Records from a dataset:
- Opening Delimiter -

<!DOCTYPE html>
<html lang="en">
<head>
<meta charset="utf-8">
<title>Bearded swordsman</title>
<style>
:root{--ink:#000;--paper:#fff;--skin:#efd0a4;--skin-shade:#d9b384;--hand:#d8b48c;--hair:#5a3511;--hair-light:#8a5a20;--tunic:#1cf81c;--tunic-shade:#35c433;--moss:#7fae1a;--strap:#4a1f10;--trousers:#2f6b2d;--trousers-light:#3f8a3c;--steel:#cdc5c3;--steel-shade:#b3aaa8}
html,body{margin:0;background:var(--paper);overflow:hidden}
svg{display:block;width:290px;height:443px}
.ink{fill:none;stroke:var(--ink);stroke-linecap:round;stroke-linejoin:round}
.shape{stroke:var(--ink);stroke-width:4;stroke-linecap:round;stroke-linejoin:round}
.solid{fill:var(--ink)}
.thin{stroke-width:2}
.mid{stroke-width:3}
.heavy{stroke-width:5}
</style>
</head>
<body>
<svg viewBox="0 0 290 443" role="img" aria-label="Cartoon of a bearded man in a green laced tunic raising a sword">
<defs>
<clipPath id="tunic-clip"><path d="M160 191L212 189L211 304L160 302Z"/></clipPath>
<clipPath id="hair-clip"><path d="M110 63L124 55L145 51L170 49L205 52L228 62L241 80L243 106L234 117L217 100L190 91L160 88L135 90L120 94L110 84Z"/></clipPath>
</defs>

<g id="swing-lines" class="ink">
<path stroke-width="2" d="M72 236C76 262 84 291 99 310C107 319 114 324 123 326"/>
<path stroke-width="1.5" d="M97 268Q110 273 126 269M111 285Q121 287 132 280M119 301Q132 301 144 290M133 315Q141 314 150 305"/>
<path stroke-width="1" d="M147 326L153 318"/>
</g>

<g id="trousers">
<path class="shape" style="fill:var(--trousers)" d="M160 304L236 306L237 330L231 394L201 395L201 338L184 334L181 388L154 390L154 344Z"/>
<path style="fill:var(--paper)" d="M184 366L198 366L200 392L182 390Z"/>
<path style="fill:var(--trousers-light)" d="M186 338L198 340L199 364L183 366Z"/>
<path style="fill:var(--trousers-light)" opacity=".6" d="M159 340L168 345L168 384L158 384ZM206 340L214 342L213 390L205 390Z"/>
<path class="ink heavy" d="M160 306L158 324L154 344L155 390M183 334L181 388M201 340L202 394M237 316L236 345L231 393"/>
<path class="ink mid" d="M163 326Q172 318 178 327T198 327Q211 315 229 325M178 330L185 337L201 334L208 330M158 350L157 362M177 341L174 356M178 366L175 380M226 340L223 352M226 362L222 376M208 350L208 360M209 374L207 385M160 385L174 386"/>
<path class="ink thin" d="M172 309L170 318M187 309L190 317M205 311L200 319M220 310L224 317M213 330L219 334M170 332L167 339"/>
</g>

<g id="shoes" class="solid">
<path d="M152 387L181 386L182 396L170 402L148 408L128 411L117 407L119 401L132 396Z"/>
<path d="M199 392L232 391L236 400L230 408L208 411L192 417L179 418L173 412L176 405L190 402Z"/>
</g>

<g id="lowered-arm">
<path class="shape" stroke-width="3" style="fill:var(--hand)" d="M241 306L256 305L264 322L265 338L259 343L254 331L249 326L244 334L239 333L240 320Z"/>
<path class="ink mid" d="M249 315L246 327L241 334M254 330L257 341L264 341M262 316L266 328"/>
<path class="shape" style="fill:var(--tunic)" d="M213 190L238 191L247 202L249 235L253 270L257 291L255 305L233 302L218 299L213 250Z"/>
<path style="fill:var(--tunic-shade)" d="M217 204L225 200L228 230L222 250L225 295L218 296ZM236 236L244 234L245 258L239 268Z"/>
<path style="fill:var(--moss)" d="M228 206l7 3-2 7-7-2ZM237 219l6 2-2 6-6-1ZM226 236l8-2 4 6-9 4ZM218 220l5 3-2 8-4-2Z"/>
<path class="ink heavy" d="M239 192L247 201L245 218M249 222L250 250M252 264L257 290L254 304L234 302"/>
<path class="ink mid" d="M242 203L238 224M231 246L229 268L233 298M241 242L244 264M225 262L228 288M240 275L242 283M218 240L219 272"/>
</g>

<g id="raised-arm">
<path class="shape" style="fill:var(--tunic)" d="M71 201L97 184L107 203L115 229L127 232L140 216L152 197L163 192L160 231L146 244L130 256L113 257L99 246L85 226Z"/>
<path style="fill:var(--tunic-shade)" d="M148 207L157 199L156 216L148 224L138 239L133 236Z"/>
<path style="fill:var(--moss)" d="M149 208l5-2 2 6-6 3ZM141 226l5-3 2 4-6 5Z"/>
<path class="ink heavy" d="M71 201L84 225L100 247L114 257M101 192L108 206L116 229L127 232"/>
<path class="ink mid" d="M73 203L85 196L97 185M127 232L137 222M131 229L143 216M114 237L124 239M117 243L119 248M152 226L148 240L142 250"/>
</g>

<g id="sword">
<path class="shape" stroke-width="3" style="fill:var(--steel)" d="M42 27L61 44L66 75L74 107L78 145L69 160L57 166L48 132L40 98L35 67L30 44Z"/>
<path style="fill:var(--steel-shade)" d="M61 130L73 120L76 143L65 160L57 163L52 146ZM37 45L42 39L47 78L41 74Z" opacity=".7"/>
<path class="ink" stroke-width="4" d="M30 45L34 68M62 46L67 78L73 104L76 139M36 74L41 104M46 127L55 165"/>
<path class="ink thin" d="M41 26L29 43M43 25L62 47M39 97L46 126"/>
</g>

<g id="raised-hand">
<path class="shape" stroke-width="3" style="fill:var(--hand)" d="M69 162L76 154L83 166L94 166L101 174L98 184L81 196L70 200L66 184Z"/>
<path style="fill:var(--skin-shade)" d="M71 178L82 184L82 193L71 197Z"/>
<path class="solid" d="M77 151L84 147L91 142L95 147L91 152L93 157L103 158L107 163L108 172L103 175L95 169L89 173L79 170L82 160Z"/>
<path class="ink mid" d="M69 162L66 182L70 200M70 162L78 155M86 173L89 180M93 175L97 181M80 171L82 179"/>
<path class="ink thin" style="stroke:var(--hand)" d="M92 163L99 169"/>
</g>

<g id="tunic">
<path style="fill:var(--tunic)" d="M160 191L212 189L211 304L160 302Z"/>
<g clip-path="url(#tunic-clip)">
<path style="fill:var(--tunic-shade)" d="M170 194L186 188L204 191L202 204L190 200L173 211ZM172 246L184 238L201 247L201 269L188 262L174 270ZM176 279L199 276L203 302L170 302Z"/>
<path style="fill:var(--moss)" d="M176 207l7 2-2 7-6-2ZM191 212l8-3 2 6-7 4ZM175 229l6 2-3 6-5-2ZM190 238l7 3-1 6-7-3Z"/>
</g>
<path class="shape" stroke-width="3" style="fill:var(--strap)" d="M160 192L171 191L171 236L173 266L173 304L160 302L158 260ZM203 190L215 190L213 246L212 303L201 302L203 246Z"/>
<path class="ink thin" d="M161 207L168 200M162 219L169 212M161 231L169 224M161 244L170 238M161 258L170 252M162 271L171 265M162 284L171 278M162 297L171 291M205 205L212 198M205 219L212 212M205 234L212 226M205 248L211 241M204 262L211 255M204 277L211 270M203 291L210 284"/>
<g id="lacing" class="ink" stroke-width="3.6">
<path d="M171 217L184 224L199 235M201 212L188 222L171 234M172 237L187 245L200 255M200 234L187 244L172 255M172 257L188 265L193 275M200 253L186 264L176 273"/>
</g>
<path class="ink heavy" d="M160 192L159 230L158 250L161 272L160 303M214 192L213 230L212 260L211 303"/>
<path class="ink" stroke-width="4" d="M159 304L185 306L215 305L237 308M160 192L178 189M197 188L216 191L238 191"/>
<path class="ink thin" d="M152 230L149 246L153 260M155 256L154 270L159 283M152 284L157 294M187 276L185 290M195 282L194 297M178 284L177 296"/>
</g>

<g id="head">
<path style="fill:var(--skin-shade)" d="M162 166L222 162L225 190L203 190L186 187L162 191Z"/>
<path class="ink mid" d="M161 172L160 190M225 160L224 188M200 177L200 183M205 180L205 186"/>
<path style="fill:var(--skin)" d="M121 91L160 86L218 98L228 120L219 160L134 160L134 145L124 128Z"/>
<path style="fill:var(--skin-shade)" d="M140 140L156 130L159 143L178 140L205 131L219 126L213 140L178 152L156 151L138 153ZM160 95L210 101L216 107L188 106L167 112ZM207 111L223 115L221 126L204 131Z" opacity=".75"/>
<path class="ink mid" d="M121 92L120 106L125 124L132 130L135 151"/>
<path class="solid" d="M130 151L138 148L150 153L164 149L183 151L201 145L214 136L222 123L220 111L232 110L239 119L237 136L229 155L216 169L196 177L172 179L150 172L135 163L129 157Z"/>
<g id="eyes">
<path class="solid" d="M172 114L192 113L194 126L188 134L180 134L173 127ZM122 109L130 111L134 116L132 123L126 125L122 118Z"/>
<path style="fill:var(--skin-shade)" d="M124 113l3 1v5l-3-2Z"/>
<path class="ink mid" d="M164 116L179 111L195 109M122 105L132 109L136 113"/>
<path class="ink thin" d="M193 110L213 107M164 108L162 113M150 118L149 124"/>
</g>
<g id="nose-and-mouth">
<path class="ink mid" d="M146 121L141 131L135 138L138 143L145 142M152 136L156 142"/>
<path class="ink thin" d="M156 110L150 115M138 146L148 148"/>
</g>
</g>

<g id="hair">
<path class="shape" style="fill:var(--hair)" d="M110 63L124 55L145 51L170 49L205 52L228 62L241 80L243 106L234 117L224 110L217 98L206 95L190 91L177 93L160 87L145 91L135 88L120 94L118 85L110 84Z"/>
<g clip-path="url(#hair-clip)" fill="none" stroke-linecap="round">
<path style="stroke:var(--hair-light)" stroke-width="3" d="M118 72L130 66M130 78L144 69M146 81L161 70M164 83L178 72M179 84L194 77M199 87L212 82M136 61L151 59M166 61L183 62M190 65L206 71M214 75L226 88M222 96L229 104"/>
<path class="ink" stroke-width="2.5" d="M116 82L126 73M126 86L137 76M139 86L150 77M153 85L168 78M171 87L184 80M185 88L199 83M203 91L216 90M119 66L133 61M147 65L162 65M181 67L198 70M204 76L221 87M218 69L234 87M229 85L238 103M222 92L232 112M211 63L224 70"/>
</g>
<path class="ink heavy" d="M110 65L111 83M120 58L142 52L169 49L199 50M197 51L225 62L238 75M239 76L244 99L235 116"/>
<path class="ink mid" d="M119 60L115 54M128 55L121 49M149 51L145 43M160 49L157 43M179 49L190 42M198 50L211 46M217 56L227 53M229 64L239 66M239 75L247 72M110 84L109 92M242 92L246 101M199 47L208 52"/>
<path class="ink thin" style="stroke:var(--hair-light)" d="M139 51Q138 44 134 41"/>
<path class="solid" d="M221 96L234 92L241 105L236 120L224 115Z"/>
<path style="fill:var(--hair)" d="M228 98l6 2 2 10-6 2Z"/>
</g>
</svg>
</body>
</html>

- Closing Delimiter -

Return all lines in the data that include the word "heavy".

.heavy{stroke-width:5}
<path class="ink heavy" d="M160 306L158 324L154 344L155 390M183 334L181 388M201 340L202 394M237 316L236 345L231 393"/>
<path class="ink heavy" d="M239 192L247 201L245 218M249 222L250 250M252 264L257 290L254 304L234 302"/>
<path class="ink heavy" d="M71 201L84 225L100 247L114 257M101 192L108 206L116 229L127 232"/>
<path class="ink heavy" d="M160 192L159 230L158 250L161 272L160 303M214 192L213 230L212 260L211 303"/>
<path class="ink heavy" d="M110 65L111 83M120 58L142 52L169 49L199 50M197 51L225 62L238 75M239 76L244 99L235 116"/>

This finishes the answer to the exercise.